| EXERCISE DIRECTIONS |
Find every line in the records below that holds the word "linejoin", and copy each one.

| Stored data entries |
================

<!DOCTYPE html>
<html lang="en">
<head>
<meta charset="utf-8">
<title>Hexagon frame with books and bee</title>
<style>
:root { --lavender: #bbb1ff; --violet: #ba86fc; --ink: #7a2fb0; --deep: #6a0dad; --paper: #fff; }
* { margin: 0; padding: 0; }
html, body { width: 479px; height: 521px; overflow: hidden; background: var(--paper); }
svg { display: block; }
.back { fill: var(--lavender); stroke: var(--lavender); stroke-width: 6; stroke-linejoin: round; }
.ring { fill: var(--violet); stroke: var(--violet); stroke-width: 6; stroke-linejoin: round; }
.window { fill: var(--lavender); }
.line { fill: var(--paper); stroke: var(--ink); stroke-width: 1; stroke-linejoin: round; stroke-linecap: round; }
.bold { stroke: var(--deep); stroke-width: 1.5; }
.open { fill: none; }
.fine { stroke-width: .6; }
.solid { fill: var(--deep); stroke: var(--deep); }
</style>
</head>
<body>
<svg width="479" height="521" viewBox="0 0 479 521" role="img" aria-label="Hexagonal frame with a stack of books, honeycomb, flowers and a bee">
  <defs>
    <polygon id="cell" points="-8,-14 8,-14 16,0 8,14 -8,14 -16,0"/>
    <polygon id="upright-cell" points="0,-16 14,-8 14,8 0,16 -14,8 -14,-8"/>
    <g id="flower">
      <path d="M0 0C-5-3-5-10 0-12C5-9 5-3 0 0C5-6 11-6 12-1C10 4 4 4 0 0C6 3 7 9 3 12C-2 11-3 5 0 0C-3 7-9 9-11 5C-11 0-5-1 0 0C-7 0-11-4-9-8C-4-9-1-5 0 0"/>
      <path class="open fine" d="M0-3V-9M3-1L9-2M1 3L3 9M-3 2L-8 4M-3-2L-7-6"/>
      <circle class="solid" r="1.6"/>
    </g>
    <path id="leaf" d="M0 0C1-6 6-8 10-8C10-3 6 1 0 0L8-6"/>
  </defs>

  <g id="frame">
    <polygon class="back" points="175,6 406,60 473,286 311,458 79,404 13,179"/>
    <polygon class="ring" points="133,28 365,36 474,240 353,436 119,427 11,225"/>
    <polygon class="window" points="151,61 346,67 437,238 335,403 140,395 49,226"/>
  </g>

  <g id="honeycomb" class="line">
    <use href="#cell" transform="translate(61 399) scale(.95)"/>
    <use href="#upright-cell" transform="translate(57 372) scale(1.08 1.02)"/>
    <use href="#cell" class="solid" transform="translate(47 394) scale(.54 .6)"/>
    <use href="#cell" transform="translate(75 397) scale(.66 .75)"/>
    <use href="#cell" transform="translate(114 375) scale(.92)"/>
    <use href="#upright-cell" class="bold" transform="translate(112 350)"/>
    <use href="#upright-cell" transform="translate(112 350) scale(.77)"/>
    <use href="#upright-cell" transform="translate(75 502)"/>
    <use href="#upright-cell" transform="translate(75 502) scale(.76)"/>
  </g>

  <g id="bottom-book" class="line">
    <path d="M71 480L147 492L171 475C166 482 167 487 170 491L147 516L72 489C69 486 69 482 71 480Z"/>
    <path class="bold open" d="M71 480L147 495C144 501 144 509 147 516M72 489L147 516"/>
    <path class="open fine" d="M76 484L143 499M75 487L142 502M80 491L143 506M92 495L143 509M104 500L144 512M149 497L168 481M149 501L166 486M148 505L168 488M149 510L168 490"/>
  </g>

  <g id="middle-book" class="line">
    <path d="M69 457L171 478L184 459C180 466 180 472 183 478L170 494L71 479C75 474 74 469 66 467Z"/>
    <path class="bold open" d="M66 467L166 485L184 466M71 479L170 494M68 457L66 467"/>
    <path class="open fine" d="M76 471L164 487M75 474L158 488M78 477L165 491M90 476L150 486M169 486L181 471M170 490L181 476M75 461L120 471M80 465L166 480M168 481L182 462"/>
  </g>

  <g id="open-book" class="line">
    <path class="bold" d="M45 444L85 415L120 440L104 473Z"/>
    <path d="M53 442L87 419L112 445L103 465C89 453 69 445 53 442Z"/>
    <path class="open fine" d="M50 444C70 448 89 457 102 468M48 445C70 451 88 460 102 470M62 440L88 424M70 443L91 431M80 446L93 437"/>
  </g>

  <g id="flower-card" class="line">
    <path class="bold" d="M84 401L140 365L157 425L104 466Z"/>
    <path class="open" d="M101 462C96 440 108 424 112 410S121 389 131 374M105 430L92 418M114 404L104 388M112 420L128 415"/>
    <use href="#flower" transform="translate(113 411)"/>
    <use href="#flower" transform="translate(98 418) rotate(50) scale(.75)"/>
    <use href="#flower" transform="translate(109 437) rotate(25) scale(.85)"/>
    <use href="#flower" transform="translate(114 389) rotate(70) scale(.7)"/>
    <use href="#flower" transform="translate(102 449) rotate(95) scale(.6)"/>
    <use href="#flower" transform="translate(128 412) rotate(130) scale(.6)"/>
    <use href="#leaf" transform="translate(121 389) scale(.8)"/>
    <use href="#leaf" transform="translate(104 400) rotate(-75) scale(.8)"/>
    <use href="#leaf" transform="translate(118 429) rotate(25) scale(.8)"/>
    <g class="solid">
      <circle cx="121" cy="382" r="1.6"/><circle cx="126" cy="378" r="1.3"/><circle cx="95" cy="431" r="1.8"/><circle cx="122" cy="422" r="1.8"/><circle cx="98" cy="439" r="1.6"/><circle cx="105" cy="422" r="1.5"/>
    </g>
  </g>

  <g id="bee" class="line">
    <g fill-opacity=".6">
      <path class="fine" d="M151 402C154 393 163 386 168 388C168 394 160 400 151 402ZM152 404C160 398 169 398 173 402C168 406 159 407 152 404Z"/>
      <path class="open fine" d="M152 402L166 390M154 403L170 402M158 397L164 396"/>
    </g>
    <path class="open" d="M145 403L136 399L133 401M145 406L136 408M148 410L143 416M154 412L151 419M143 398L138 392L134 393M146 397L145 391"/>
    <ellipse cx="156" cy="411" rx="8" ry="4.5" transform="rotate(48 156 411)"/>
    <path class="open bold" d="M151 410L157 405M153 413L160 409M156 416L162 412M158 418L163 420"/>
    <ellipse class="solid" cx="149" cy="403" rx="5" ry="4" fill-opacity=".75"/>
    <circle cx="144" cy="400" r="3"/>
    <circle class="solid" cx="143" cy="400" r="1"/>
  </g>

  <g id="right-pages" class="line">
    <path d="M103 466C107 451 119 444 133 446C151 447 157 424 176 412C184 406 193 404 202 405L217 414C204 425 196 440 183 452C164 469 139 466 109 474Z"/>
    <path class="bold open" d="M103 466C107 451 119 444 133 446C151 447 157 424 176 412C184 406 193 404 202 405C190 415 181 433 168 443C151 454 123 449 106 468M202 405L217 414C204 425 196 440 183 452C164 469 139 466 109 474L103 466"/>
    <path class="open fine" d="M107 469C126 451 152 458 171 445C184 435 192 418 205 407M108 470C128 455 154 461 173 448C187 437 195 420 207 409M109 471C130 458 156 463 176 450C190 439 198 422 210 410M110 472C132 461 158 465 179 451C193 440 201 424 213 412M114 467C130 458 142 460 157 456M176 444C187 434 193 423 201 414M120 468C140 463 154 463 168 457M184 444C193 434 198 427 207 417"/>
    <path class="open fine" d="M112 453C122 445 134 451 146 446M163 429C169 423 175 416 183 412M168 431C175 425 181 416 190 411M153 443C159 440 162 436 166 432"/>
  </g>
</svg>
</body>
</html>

================

| TASK SOLUTION |
.back { fill: var(--lavender); stroke: var(--lavender); stroke-width: 6; stroke-linejoin: round; }
.ring { fill: var(--violet); stroke: var(--violet); stroke-width: 6; stroke-linejoin: round; }
.line { fill: var(--paper); stroke: var(--ink); stroke-width: 1; stroke-linejoin: round; stroke-linecap: round; }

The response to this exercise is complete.